▸ EXERCISE
Your task is to find every line of the listing that includes "middle" and copy it.

▸ ENTRIES SHOWN
Start of Block
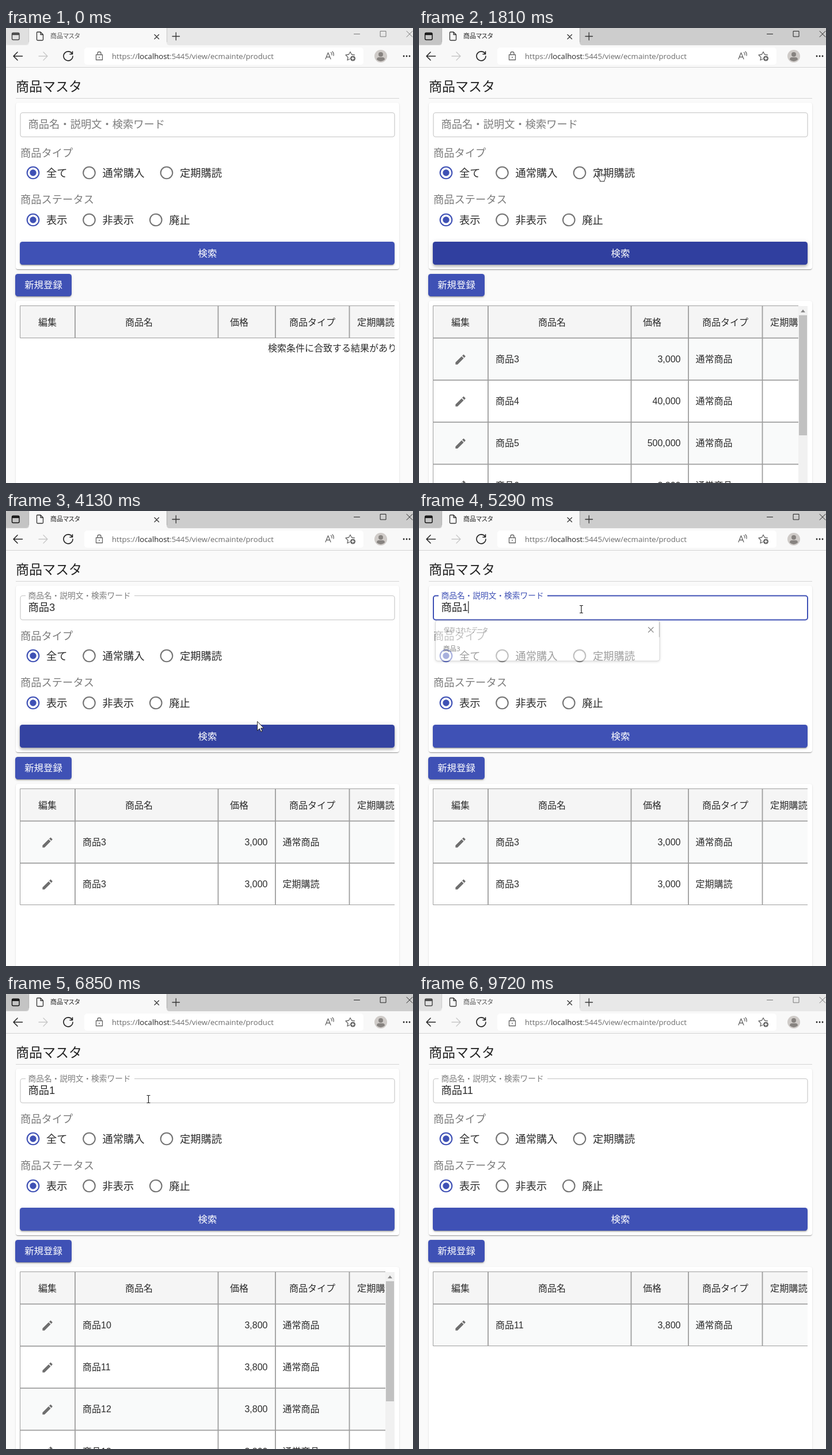
An HTML page for the animation above (9.79 s loop, 707x792 px).

```html
<!DOCTYPE html>
<html lang="ja">
<head>
<meta charset="utf-8">
<title>商品マスタ</title>
<style>
html, body { margin: 0; width: 100%; height: 100%; overflow: hidden; background: #fafafa; }
#stage { position: absolute; left: 0; top: 0; width: 707px; height: 792px; overflow: hidden; background: #fafafa; }
#stage > div, #ripple { position: absolute; box-sizing: border-box; }
.card { left: 17px; width: 666px; background: #fff; border-radius: 4px;
  box-shadow: 0 2px 1px -1px rgba(0,0,0,.2), 0 1px 1px rgba(0,0,0,.14), 0 1px 3px rgba(0,0,0,.12); }
.button { border-radius: 4.5px; overflow: hidden; background: #3f51b5;
  box-shadow: 0 3px 1px -2px rgba(0,0,0,.2), 0 2px 2px rgba(0,0,0,.14), 0 1px 5px rgba(0,0,0,.12); }
#ripple { border-radius: 50%; background: #fff; }
svg { position: absolute; left: 0; top: 0; display: block; }
text { font-family: 'Liberation Sans', 'Noto Sans CJK JP', 'Noto Sans CJK', sans-serif; font-weight: 350; white-space: pre; }
.ui { font-family: 'Open Sans', 'Noto Sans CJK JP', 'Noto Sans CJK', sans-serif; font-weight: 400; font-feature-settings: 'palt'; }
.line { fill: none; stroke-width: 1.3; stroke-linecap: round; stroke-linejoin: round; }
.inner { stroke-width: 1.8; }
.outer { stroke-width: 1; }
</style>
</head>
<body>
<div id="stage">
  <div class="card" style="top:130px;height:290px"></div>
  <div class="card" style="top:475px;height:340px"></div>
  <div class="button" id="search" style="left:24px;top:372px;width:651px;height:40px"><div id="ripple"></div></div>
  <div class="button" style="left:16px;top:428px;width:98px;height:39px"></div>
  <svg id="view" width="707" height="792" viewBox="0 0 707 792"></svg>
</div>
<script>
const LOOP = 9790, BODY = 18.29, INK = '#2b2b2b', GREY = '#7c7c7c';
const $ = id => document.getElementById(id);
const clamp = v => Math.max(0, Math.min(1, v));
const ease = v => v * v * (3 - 2 * v);
const lerp = (a, b, k) => a + (b - a) * k;
const mix = (a, b, k) => `rgb(${a.map((v, i) => Math.round(lerp(v, b[i], k)))})`;

// Text placed by the vertical centre of its glyphs
const text = (x, cy, size, str, fill = INK, extra = '') =>
  `<text x="${x}" y="${cy + size * .38}" font-size="${size}" fill="${fill}" ${extra}>${str}</text>`;
const line = (d, color, extra = '') => `<path class="line" d="${d}" stroke="${color}" ${extra}/>`;
const box = (x, y, w, h, fill, extra = '') =>
  `<rect x="${x}" y="${y}" width="${w}" height="${h}" fill="${fill}" ${extra}/>`;
const middle = 'text-anchor="middle"';

const tabBar = active => {
  const ink = active ? '#222' : '#777';
  return box(0, 0, 707, 30, active ? '#cdcdcd' : '#e8e8e8') +
    box(0, 0, 39, 29, active ? '#c4c4c4' : '#e0e0e0', 'rx="5"') +
    `<path d="M35 30Q40 30 40 25V0H279V25Q279 30 284 30Z" fill="#f8f8f8"/>` +
    line('M39.5 0V24M279.5 0V24', active ? '#b5b5b5' : '#cfcfcf') +
    box(10.5, 8.5, 12.5, 12, 'none', `rx="2" stroke="${active ? '#111' : '#444'}" stroke-width="1.4"`) +
    line('M11 11.5H22.5M11 10H22.5', active ? '#111' : '#444') +
    line('M53.5 8Q53.5 7 54.5 7H60L64.5 11.5V20Q64.5 21.5 63 21.5H55Q53.5 21.5 53.5 20ZM60 7V11.5H64.5', '#333') +
    text(77, 14, 11, '商品マスタ', active ? '#222' : '#555', 'class="ui"') +
    line('M258 11.5L265.5 19M265.5 11.5L258 19', '#333') +
    line('M289 14.5H301.5M295.3 8V21', '#333') +
    line('M604.5 10.5H614.5M650.5 5.5H660V15H650.5ZM696 5.5L706 15.5M706 5.5L696 15.5', ink, 'style="stroke-width:1"');
};

const toolBar = () =>
  box(0, 30, 707, 38, '#f8f8f8') + box(0, 68, 707, 1, '#d2d2d2') +
  box(136, 34, 485, 30, '#fff', 'rx="5"') +
  line('M13 49H28.5M20 42L13 49L20 56', '#222', 'style="stroke-width:1.5"') +
  line('M57 49H72M65 42L72 49L65 56', '#c6c6c6') +
  line('M115 45A8 8 0 1 0 116 49M115.5 41V45.5H111', '#222', 'style="stroke-width:1.6"') +
  line('M156.5 46.5H167.5V55.5H156.5ZM159 46V44Q159 41.5 162 41.5Q165 41.5 165 44V46', '#666') +
  `<circle cx="162" cy="51" r="1" fill="#666"/>` +
  `<text class="ui" x="184" y="53.8" font-size="13.2" fill="#6b6b6b">https://<tspan fill="#222">localhost</tspan>:5445/view/ecmainte/product</text>` +
  line('M555 54L559.5 43L564 54M556.5 50.5H562.5M564.5 42.5Q566.5 44 566 47M567 41Q570 44 569 48', '#666') +
  line('M598 41.5L600.3 46L605.5 46.8M598 41.5L595.5 46L590 47L594 51L593 56L597 54', '#666') +
  `<circle cx="602.5" cy="53" r="4.5" fill="#666"/>` + line('M600.5 53H604.5M602.5 51V55', '#fff') +
  `<circle cx="651" cy="49" r="11" fill="#cfcbc8"/><circle cx="651" cy="46" r="4" fill="#878380"/>` +
  `<path d="M644 55Q644 51 648 51H654Q658 51 658 55Q651 61 644 55Z" fill="#878380"/>` +
  [691, 696, 701].map(x => `<circle cx="${x}" cy="49" r="1.4" fill="#222"/>`).join('');

const radio = (x, y, label, on) =>
  `<circle cx="${x}" cy="${y}" r="10.3" fill="none" stroke="${on ? '#3f51b5' : '#757575'}" stroke-width="2.1"/>` +
  (on ? `<circle cx="${x}" cy="${y}" r="5.7" fill="#3f51b5"/>` : '') + text(x + 23, y, BODY, label);

const form = () =>
  text(17, 101, 23, '商品マスタ', '#222') + box(17, 122, 666, 1, '#d5d5d5') +
  text(25, 217, BODY, '商品タイプ', GREY) +
  radio(47, 252, '全て', true) + radio(144.5, 252, '通常購入') + radio(279, 252, '定期購読') +
  text(25, 298, BODY, '商品ステータス', GREY) +
  radio(47, 334, '表示', true) + radio(144.5, 334, '非表示') + radio(260.3, 334, '廃止') +
  text(350, 392, 16.4, '検索', '#fff', middle + ' style="font-weight:500"') +
  text(65, 447, 16.4, '新規登録', '#fff', middle + ' style="font-weight:500"');

const dropdown = () =>
  box(28.5, 190.5, 389.5, 70.5, '#fff', 'rx="4" stroke="#bbb" style="filter:drop-shadow(0 1px 2px rgba(0,0,0,.25))"') +
  text(43, 207, 10, '保存されたデータ', '#555', 'class="ui"') +
  text(42, 240, 11.5, '商品3', '#222', 'class="ui"') +
  line('M398.5 202.5L407 211M407 202.5L398.5 211', '#333') + line('M417.5 194V219', '#888');

const PENCIL = 'M3 17.25V21h3.75L17.81 9.94l-3.75-3.75L3 17.25zM20.71 7.04c.39-.39.39-1.02 0-1.41l-2.34-2.34c-.39-.39-1.02-.39-1.41 0l-1.83 1.83 3.75 3.75 1.83-1.83z';
const HEADER_TOP = 483.5, BODY_TOP = 540, ROW = 73.2, LEFT = 24.5, COLUMNS = [120, 368.5, 468, 596.5];
const NORMAL = '通常商品', SUBSCRIPTION = '定期購読';
const series = n => [`商品${n}`, '3,800', NORMAL];
const results = {
  none: [],
  all: [['商品3', '3,000', NORMAL], ['商品4', '40,000', NORMAL], ['商品5', '500,000', NORMAL], series(6)],
  three: [['商品3', '3,000', NORMAL], ['商品3', '3,000', SUBSCRIPTION]],
  ones: [10, 11, 12, 13].map(series),
  eleven: [series(11)]
};

function table(rows) {
  const scrolls = rows.length > 3, right = scrolls ? 659 : 675;
  const bottom = Math.round(BODY_TOP + rows.length * ROW) - .5;
  let out = box(LEFT, HEADER_TOP, 651, 56, '#f5f5f5');
  let inner = '';
  rows.forEach(([name, price, type], i) => {
    const top = BODY_TOP + i * ROW, cy = top + 36;
    inner += `M${LEFT} ${top - .3}H680`;
    out += box(LEFT, top, 651, ROW, i % 2 ? '#fff' : '#f9fafa') +
      `<path d="${PENCIL}" fill="#6f6f6f" transform="translate(60.5 ${cy - 10.5}) scale(.96)"/>` +
      text(133, cy, 16, name) + text(454.5, cy, 16, price, INK, 'text-anchor="end"') + text(480.5, cy, 16, type);
  });
  out += text(72, 511.5, 16, '編集', INK, middle) + text(231, 511.5, 16, '商品名', INK, middle) +
    text(405, 511.5, 16, '価格', INK, middle) + text(532, 511.5, 16, '商品タイプ', INK, middle) +
    text(610, 511.5, 16.2, '定期購読');
  inner += COLUMNS.map(x => `M${x} ${HEADER_TOP}V${bottom}`).join('');
  out += `<path class="inner" d="${inner}" stroke="#9e9e9e"/>` +
    `<path class="outer" d="M680 ${HEADER_TOP}H${LEFT}V${bottom}H680" fill="none" stroke="#9e9e9e"/>`;
  if (!rows.length) out += text(455, 557, 16, '検索条件に合致する結果がありません');
  const bar = scrolls ? box(659, 484, 16, 310, '#f1f1f1') + box(660, 500, 14, 209, '#c1c1c1') +
    '<path d="M663 495L667 490L671 495Z" fill="#888"/>' : '';
  return `<clipPath id="edge">${box(24, 483, right - 24, 310, '#000')}</clipPath><g clip-path="url(#edge)">${out}</g>${bar}`;
}

const HAND = 'M-1.5 1Q-1.5-.5 0-.5Q1.5-.5 1.5 1V6.5Q3 5.5 4 7Q5.5 6 6.5 7.5Q8.5 7 8.5 9.5V13Q8.5 15.5 7 17V19H-.5V17Q-3 14-4.5 11Q-5 9-3 9L-1.5 10.5Z';
const pointers = {
  hand: `<path d="${HAND}" fill="#fff" stroke="#222"/><path d="M1.5 7V10M4 7.5V10M6.5 8V10" stroke="#222" fill="none"/>`,
  beam: '<path d="M-3-6.5H-1Q0-6.5 0-5.5Q0-6.5 1-6.5H3M0-5.5V5.5M-3 6.5H-1Q0 6.5 0 5.5Q0 6.5 1 6.5H3" fill="none" stroke="#222" stroke-width="1.2"/>',
  arrow: '<path d="M0 0V16L3.7 12.5L6.2 18L8.5 17L6 11.7H11Z" fill="#fff" stroke="#222"/>'
};

$('view').innerHTML = `<g id="tabs"></g>${toolBar()}${form()}
  <rect id="field" x="25" y="147.5" width="650" height="42" rx="4" fill="none"/>
  <rect id="notch" y="145" height="5" fill="#fff"/>
  <text id="label"></text>${text(38.5, 167.5, BODY, '', INK, 'id="value"')}
  <rect id="caret" y="157" width="1.2" height="21" fill="#222"/>
  <g id="saved">${dropdown()}</g><g id="table"></g>
  <circle id="press" r="12" fill="rgba(255,235,0,.5)"/><g id="pointer"></g>`;
$('label').textContent = '商品名・説明文・検索ワード';

const VALUES = [[0, ''], [2500, '商'], [2640, '商品'], [2780, '商品3'], [4890, '商品'], [5200, '商品1'], [7100, '商品11']];
const TABLES = [[0, 'none'], [1500, 'all'], [3720, 'three'], [6380, 'ones'], [8620, 'eleven']];
const FOCUS = [[2360, 3370], [4330, 6100], [6950, 8130]];
const HOVER = [[700, 1800], [3060, 4150], [5950, 6640], [7600, 8950]];
const SEARCHES = [1000, 3370, 6100, 8130];
const PRESSES = [...SEARCHES, 2360, 4330, 6950];
const PATH = [[300, 330, 735], [900, 340, 392], [1650, 340, 392], [1810, 315, 248], [2230, 285, 171],
  [2850, 285, 171], [3240, 461, 397], [4050, 461, 397], [4400, 282, 171], [5620, 282, 171], [6000, 320, 392],
  [6600, 320, 392], [6850, 247.5, 183], [6950, 247, 172], [7300, 247, 172], [7690, 337, 379],
  [8770, 337, 379], [9320, 365, 800]];

const current = (list, t) => list.filter(e => e[0] <= t).pop()[1];
const within = (spans, t) => spans.some(([a, b]) => t >= a && t < b);
const level = (spans, t, d) => Math.max(...spans.map(([a, b]) =>
  t < a ? 0 : t < b ? clamp((t - a) / d) : Math.min(clamp((b - a) / d), clamp(1 - (t - b) / d))));

function position(t) {
  const i = PATH.findIndex(p => p[0] > t);
  if (i < 1) return null;
  const [t0, x0, y0] = PATH[i - 1], [t1, x1, y1] = PATH[i];
  const k = ease((t - t0) / (t1 - t0));
  return [lerp(x0, x1, k), lerp(y0, y1, k)];
}

function pointerKind(x, y) {
  if (y > 147 && y < 190) return 'beam';
  if (y >= 372 && y < 412 || x < 376 && y > 240 && y < 264) return 'hand';
  return 'arrow';
}

const set = (id, attrs) => { for (const k in attrs) $(id).setAttribute(k, attrs[k]); };
const shown = {};
function fill(id, key, make) {
  if (shown[id] !== key) { shown[id] = key; $(id).innerHTML = make(key); }
}

function drawField(t) {
  const float = ease(clamp((t - 2360) / 200)), focused = within(FOCUS, t);
  const size = lerp(BODY, BODY * .75, float), value = current(VALUES, t);
  set('field', { stroke: focused ? '#3f51b5' : '#c4c4c4', 'stroke-width': focused ? 2 : 1.1 });
  set('notch', { x: lerp(128, 34, float), width: 189 * float });
  set('label', { x: 38.5, y: lerp(167.5, 147, float) + size * .38, 'font-size': size,
    fill: mix([124, 124, 124], [63, 81, 181], level(FOCUS, t, 200)) });
  $('value').textContent = value;
  const width = [...value].reduce((w, c) => w + BODY * (c < '~' ? .556 : 1), 0);
  set('caret', { x: 38.5 + width, opacity: focused ? 1 : 0 });
  set('saved', { opacity: level([[4900, 5200]], t, 200) });
}

function drawButton(t) {
  const hover = ease(level(HOVER, t, 250)), style = $('search').style;
  style.background = mix([63, 81, 181], [48, 63, 159], hover);
  style.boxShadow = `0 ${lerp(3, 2, hover)}px ${lerp(1, 4, hover)}px ${lerp(-2, -1, hover)}px rgba(0,0,0,.2),
    0 ${lerp(2, 4, hover)}px ${lerp(2, 5, hover)}px rgba(0,0,0,.14), 0 1px ${lerp(5, 10, hover)}px rgba(0,0,0,.12)`;
  const start = SEARCHES.filter(s => s <= t).pop(), age = t - start, ripple = $('ripple').style;
  if (!(age < 800)) { ripple.opacity = 0; return; }
  const [x, y] = position(start), grow = ease(clamp(age / 550));
  const r = grow * (Math.max(x - 24, 675 - x) + 1);
  Object.assign(ripple, { left: x - 24 - r + 'px', top: y - 372 - r + 'px', width: 2 * r + 'px', height: 2 * r + 'px',
    opacity: lerp(.1, .3, grow) * (1 - clamp((age - 250) / 550)) });
}

function drawPointer(t) {
  const p = position(t);
  set('pointer', { opacity: p ? 1 : 0 });
  set('press', { opacity: p && PRESSES.some(s => t >= s && t < s + 130) ? 1 : 0 });
  if (!p) return;
  fill('pointer', pointerKind(...p), kind => pointers[kind]);
  set('pointer', { transform: `translate(${p[0]} ${p[1]})` });
  set('press', { cx: p[0], cy: p[1] });
}

function render(t) {
  fill('tabs', t >= 260 && t < 9720, tabBar);
  fill('table', current(TABLES, t), key => table(results[key]));
  drawField(t);
  drawButton(t);
  drawPointer(t);
}

const origin = performance.now();
function tick() {
  render((performance.now() - origin) % LOOP);
  requestAnimationFrame(tick);
}
tick();
</script>
</body>
</html>
```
End of Block
▸ EXERCISE RESULT
const middle = 'text-anchor="middle"';
  text(350, 392, 16.4, '検索', '#fff', middle + ' style="font-weight:500"') +
  text(65, 447, 16.4, '新規登録', '#fff', middle + ' style="font-weight:500"');
  out += text(72, 511.5, 16, '編集', INK, middle) + text(231, 511.5, 16, '商品名', INK, middle) +
    text(405, 511.5, 16, '価格', INK, middle) + text(532, 511.5, 16, '商品タイプ', INK, middle) +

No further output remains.